Last FM

I’m sure most of you have heard of Last FM but I’m not sure how many of you have accounts that you make the most of. For the uninitiated, Last FM is a social network based around music recommendations that uses the music library imported from your computer (or added manually) and offers great suggestions about bands that are similar or related to your favourites that you may be interested in. Based on what you enter, it will create a radio station tailored to your existing tastes that can be accessed via the web or a smart-phone, and it’s suggestions are normally second to none. The service also provides a function called “Scrobbling” which records every track you play on your MP3 player, computer or various other services. This information is then collated into an RSS feed and statistics which can be viewed by your friends or added to personal blogs, or just offer some revealing information about how addicted to certain musicians or albums you are. My love affair with Bon Iver’s first album stretched a lot further than I had imagined!

Best For - Personalised radio stations accessible anywhere, finding new music related to or similar to your tastes, ‘scrobbling’ and seeing what music your friends are listening to.

Hype Machine

Every day, thousands of people around the world write about music they love. The Hype Machine keeps track of what music bloggers write about. They handpick a set of amazing music blogs (that we hope to be part of one day) and via a simple user interface allow you to play (and Scrobble) the tracks directly from the webpage. Once you create an account you can also subscribe to your favourite blogs and create a personalised feed of new music that you’ll enjoy. There’s also a selection of real time charts that show the most talked about songs/remixes/artists from the past few days. Another great aspect is that by navigating directly to the blog post, you often find tracks being given away free. For me its the best tool to find new music that’s best suited to your current tendencies.

Best For - Finding new music that suits your own personal tastes and keeping up to date with the latest music trends.

The Sixty One/Aweditorium

Named after Highway 61, the notorious U.S highway that runs along the Mississippi River and marks the origin of American music culture, The Sixty One is like a musical adventure game, setting it’s users quests to lead you out of your musical comfort zone. It’s interface can be daunting and would benefit from some refinement but it’s an extremely fun way to discover new music. The sites code also powers popular iPad app Aweditorium

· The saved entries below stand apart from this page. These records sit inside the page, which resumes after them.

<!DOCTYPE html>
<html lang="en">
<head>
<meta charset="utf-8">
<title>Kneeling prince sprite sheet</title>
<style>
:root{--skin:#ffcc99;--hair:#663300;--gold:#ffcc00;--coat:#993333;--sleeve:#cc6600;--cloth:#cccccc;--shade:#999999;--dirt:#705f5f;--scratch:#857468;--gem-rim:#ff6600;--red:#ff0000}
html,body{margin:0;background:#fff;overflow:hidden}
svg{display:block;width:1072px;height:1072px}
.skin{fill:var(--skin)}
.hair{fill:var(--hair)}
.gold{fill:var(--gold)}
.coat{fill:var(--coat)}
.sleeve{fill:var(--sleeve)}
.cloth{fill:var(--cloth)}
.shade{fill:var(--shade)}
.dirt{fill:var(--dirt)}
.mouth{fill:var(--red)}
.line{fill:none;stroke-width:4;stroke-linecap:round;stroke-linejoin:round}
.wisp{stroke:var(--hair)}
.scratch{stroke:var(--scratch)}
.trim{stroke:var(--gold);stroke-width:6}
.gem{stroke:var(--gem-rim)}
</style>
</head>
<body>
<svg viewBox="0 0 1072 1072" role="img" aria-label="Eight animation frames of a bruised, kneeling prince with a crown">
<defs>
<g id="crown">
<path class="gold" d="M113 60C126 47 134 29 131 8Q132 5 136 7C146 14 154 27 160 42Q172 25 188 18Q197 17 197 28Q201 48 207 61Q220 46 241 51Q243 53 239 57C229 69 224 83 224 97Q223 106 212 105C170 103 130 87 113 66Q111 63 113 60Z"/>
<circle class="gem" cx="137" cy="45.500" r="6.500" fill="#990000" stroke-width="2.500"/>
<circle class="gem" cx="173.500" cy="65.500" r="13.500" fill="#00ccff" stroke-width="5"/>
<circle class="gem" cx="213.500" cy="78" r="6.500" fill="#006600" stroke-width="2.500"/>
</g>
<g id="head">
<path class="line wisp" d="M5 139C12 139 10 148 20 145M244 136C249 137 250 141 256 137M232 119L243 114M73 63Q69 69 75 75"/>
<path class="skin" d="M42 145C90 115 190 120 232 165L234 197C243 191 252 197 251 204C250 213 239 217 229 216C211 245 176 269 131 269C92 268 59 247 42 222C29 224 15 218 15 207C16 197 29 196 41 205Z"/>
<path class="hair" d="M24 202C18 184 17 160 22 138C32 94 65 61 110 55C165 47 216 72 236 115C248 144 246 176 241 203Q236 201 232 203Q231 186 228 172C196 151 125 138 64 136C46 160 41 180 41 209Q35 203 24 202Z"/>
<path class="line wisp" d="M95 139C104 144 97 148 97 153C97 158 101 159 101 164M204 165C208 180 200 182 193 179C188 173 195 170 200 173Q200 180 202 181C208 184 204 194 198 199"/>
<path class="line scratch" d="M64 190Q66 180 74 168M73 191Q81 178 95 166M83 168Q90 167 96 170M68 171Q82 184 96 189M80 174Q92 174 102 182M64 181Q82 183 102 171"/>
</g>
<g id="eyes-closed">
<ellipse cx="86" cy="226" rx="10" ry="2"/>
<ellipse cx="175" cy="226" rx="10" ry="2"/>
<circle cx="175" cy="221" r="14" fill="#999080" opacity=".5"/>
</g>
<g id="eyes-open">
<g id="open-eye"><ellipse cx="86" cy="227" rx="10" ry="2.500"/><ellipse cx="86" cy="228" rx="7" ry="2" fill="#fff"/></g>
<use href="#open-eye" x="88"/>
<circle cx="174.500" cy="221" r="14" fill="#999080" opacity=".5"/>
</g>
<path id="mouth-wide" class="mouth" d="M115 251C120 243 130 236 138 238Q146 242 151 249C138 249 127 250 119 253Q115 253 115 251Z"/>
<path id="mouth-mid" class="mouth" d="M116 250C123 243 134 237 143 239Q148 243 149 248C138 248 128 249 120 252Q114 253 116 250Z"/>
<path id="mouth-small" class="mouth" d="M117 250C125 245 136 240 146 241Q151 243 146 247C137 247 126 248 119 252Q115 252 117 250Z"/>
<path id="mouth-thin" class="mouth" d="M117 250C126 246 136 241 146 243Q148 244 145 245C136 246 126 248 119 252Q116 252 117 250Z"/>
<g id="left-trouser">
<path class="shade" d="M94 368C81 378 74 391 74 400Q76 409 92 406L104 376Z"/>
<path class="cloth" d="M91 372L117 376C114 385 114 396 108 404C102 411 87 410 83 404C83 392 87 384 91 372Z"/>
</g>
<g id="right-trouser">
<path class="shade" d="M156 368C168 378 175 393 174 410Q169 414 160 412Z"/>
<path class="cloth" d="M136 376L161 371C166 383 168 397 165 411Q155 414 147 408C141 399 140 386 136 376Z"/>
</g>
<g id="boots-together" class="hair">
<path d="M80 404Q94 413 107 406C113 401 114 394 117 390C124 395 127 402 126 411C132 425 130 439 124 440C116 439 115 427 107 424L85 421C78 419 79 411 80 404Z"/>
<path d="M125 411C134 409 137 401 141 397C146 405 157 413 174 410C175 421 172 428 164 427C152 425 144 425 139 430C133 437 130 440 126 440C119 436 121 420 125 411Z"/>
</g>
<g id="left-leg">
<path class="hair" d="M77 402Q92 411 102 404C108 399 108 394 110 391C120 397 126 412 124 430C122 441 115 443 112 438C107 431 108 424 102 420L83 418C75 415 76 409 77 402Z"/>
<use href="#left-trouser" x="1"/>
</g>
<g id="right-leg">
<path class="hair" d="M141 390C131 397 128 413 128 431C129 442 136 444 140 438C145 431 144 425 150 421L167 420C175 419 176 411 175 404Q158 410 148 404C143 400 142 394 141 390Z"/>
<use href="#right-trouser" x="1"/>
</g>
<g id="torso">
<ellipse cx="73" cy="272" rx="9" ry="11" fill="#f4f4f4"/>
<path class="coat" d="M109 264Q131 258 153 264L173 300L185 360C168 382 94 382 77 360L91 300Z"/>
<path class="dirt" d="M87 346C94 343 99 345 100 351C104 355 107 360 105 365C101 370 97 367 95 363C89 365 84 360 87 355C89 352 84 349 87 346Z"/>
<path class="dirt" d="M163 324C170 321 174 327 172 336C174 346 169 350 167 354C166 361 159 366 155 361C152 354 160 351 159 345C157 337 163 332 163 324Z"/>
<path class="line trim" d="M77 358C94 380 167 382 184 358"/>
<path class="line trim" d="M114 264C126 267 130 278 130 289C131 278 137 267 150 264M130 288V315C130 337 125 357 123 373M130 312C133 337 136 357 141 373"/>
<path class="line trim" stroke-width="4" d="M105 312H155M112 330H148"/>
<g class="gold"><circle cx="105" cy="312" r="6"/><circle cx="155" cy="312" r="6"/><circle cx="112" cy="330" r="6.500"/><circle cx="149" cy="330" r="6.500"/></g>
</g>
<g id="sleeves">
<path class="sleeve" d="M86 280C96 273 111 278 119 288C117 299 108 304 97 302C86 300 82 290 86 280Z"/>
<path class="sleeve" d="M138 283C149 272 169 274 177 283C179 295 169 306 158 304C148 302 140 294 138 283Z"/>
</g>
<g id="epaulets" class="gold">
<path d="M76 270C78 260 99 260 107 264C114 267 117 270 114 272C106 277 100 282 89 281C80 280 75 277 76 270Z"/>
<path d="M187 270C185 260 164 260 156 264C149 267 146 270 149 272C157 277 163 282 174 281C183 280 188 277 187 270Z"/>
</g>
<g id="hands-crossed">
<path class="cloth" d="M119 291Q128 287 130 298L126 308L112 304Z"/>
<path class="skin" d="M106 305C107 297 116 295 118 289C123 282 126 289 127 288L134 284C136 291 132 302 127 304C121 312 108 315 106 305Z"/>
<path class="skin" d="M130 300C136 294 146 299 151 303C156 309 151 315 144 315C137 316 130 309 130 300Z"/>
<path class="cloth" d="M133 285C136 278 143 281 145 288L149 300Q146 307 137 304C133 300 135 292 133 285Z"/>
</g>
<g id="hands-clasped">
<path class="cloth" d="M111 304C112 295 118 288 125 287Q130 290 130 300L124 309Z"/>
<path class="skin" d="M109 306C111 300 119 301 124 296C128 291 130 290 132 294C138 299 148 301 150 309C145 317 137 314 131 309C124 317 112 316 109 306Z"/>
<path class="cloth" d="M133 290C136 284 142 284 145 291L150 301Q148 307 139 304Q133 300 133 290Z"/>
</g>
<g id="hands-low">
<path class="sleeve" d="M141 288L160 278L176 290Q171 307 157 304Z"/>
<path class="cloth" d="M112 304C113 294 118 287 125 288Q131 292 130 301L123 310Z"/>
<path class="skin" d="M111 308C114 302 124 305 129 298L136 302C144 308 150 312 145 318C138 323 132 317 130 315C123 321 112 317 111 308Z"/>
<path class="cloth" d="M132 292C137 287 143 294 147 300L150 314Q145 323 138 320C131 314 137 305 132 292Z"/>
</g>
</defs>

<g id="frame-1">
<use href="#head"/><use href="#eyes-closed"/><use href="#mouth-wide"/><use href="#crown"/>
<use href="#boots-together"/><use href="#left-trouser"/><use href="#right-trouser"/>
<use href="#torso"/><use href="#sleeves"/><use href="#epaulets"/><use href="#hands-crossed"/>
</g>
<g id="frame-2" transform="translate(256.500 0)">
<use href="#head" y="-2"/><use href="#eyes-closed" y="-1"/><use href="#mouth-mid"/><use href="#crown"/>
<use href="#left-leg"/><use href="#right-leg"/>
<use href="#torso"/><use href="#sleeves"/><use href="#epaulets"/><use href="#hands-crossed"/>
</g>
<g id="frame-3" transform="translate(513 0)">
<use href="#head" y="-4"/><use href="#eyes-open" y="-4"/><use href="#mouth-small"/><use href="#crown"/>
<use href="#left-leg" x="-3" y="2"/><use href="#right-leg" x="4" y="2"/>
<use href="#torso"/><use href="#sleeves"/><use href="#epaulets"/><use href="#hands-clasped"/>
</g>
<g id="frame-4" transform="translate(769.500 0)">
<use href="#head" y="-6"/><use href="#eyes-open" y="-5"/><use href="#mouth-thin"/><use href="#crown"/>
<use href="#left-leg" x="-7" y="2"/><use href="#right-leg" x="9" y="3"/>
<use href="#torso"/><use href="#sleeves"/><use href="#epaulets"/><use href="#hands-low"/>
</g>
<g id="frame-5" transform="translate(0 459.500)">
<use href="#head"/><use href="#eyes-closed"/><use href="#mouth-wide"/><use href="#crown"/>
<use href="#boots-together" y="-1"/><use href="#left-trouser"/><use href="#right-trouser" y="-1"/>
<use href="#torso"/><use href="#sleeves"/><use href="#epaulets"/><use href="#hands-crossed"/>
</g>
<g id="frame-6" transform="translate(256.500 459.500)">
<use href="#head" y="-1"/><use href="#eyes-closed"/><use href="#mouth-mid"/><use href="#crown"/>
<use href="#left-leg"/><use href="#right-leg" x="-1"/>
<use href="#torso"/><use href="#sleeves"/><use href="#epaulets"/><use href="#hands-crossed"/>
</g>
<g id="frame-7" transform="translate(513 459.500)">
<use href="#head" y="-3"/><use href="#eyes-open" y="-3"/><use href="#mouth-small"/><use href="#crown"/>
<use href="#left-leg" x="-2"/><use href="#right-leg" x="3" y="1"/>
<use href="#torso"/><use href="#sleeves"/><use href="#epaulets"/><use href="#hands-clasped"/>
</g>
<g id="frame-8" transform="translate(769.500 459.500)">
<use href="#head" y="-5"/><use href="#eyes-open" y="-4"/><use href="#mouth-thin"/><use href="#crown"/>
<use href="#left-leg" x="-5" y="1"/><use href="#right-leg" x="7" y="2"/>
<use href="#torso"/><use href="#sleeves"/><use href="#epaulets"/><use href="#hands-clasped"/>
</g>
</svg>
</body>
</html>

Best For - Having some fun whilst discovering new music


Bandcamp is a net based music store that’s a great place to find unsigned musicians. It’s allowing artists to regain/retain their independence and recoup more of the money from their recordings. The site gives bands their own mini web-site where they can upload and sell all of their albums, EP’s and tracks directly to you. The best part is that you can stream all the music free before you decide to make a purchase. Bandcamp takes 10-15% of every sale to support the platform. As they grow I can see them offering a raft of services to bands and with a few tweaks can imagine it becoming a business model for record labels of the future.

Best For - Finding unsigned/emerging acts before they become famous


The Soundcloud platform is fast becoming the preferred way to share music/sound on the web. It works in a similar way to You Tube and has the potential to become as ubiquitous. It offers it’s users a virtual space to upload and share music with friends publicly or privately; to embed sound across websites, social networks, blogs and receive comments on the tracks. The service offers free accounts to amateur users with the option to upgrade to a premium account for advanced features like statistics, controlled distribution and custom branding. Lots of music blogs are using the service to reduce their server storage costs and the amount of music they give away for free. This is helping Soundcloud to create a huge library of songs that can be searched for and played from your computer or via a smart-phone application. It’s a service that’s on the rise and one to watch.

Best For - Sharing music with your friends via social networks or on websites

That’s it for now, there are more that I could mention but this article is already excessively long!

Happy listening.